No longer does one have to have been in the movies or walked the red carpet to be a celebrity. Someone can be famous to a niche audience due to YouTube or podcast guest spots and is just another Joe to the rest of the world.
Because of this, now, more than ever, you could very well be sitting down to a meal next to someone you’ve long-admired from afar and have the opportunity to meet them.
Maybe you simply have admired them over a length of time or maybe you feel they hold the key to taking your career to the next level.
Often we can get blinded by fame or the excitement of finally having an opportunity we’ve dreamed about for so long and instead of thinking and communicating clearly we come off aggressive, awkward, or even desperate for connection.
In order to ensure you make the most of a highly anticipated or unexpected meeting with an influencer in your space, keep the following three things in mind when networking behind the velvet rope:

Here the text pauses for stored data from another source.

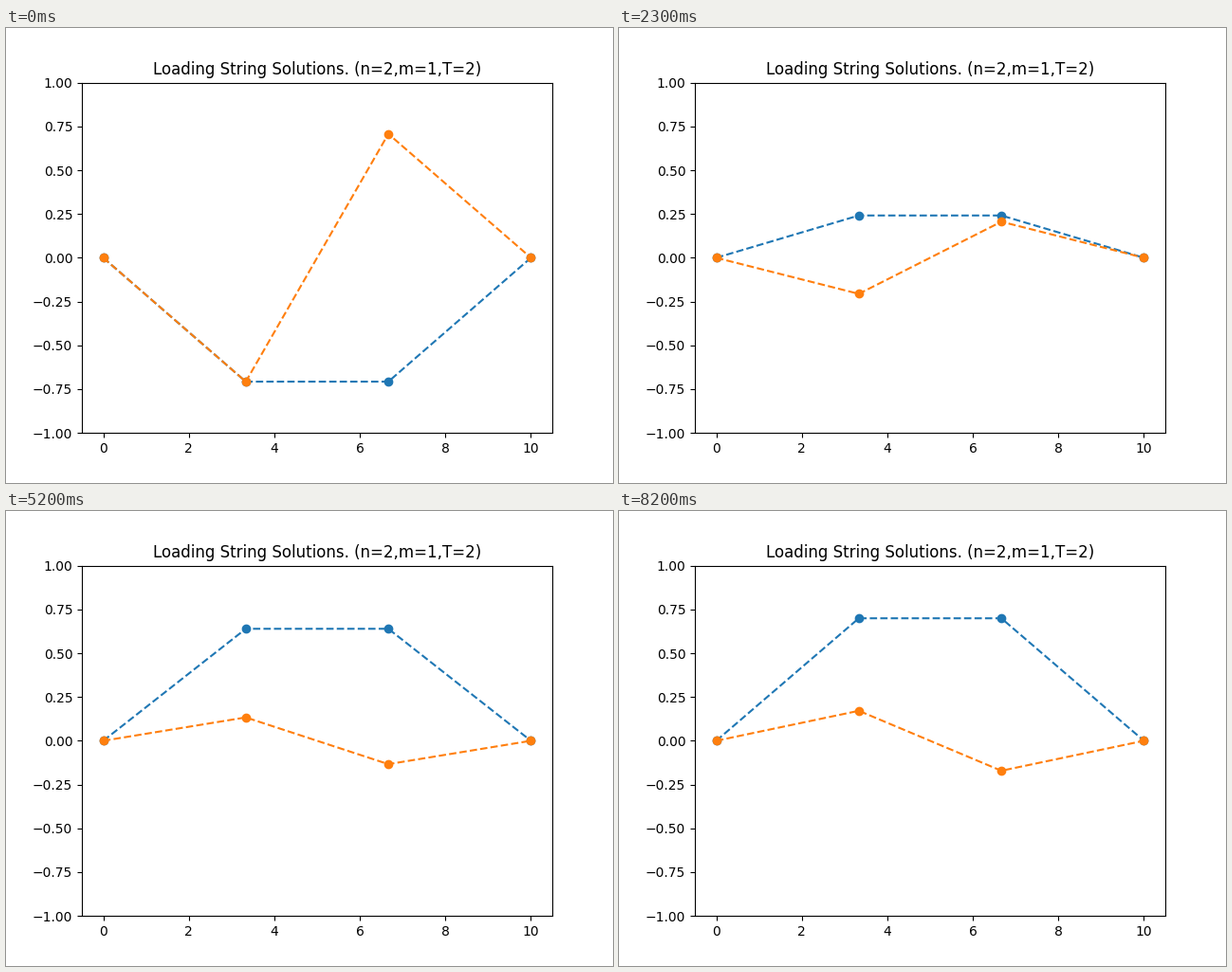
A matplotlib script that plays this animation: 640x480 px, repeating every 8.3 s.

```python
import numpy as np
import matplotlib.pyplot as plt
from matplotlib.animation import FuncAnimation

FRAMES = 83
INTERVAL = 100  # ms
N, M, T, LENGTH = 2, 1, 2, 10
BASE = 0.2 * np.sqrt(3.6)  # phase step per frame, before the mode factor

beads = np.arange(N + 2)
x = beads * LENGTH / (N + 1)


def displacement(mode, frame):
    """Shape of one normal mode of the loaded string, released from rest."""
    shape = np.sqrt(2 / (N + 1)) * np.sin(mode * np.pi * beads / (N + 1))
    omega = BASE * np.sin(mode * np.pi / (2 * (N + 1)))
    return -shape * np.cos(omega * frame)


fig, ax = plt.subplots(figsize=(6.4, 4.8), dpi=100)
ax.set_title(f"Loading String Solutions. (n={N},m={M},T={T})")
ax.set_xlim(-0.5, 10.5)
ax.set_ylim(-1, 1)

lines = [ax.plot(x, displacement(mode, 0), "o--", color=f"C{mode - 1}")[0]
         for mode in range(1, N + 1)]


def update(frame):
    for mode, line in enumerate(lines, start=1):
        line.set_ydata(displacement(mode, frame))
    return lines


anim = FuncAnimation(fig, update, frames=FRAMES, interval=INTERVAL,
                     repeat=True, repeat_delay=0)
plt.show()
```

1. They are just people. When we put people on such a high pedestal, or only see the greatness they post on social media, we forget they go home at the end of the day, just like us, and have a life outside of their success.
I was a college-rep for WEA (Warner/Elektra/Atlantic) and often had to host the artists that came to Philadelphia to perform. I would show them around the area, make sure they had time to eat and rehearse, set up interviews with local press, etc.
It often involved spending the whole day with them and having to make small talk. Being able to ask them about their family and swap stories about growing up with siblings lead one of them to give me their cell phone number to keep in touch while they were on the road.
The fact of the matter is all people want connection of some kind. They want to feel they can relate to others and find common ground. Just like you, they are not defined by their successes or their work in general. It can be refreshing when someone can approach them and already realize this.
2. Think GIVING not getting. When people are of a certain status of popularity, you can be certain 99% of the people they come into contact with want something from them – free tips, exposure, a selfie, a hug.
I don’t know about you, but I’d be pretty put off if random people on the street just wanted to hug me and snap a pic and be on their way. Focus more on treating them like a person and asking them how they are, rather than what they can do for you.
When reaching out to Derek Sivers, founder of CD Baby, I was genuinely in awe of how he ran (and sold) his business. I wrote to him out of sincere gratitude, and what came out of it was an ongoing, authentic email exchange.
Coming out of the gate asking for something puts you right in that 99% bucket and even if they agree to grant your request it’s less likely you’ll make an authentic connection and build a real relationship from that encounter.
3. It’s OK not to have a pitch. We focus so much on that 30 sec “elevator pitch” to have ready if/when we cross paths with that key contact in the elevator and want to grab their attention.
Sometimes, however, it’s best to just be yourself and have an honest-to-goodness conversation. I recently was put in touch with the head of licensing for a top network. I began to trip over my words and he kindly reminded me, “just tell me a little bit about yourself,” and we went from there.
If you are hoping to build a connection with someone who has a certain amount of influence, or anyone for that matter, it should be assumed that if a connection is made it won’t be the last time you ever speak to them.
Not to say there won’t be situations where you may never see them again and you’ve gotta take your shot, there are more opportunities these days to network with people in your industry who could highly influence the future growth of your career.
The world of social media has brought us all closer together and as long as you keep in mind that relationships built over social media still involve a human-to-human connection and treat people with relatability and respect you’ll open yourself to many more opportunities.
Remember that today’s velvet rope can move at any time – someone who’s an influencer today can be tuned out tomorrow and vise versa. You also never know how your career can be affected by connecting with someone else, no matter the size of their following.
Following the above guidelines when dealing with everyone you come into contact with can serve you well when creating authentic valuable connections.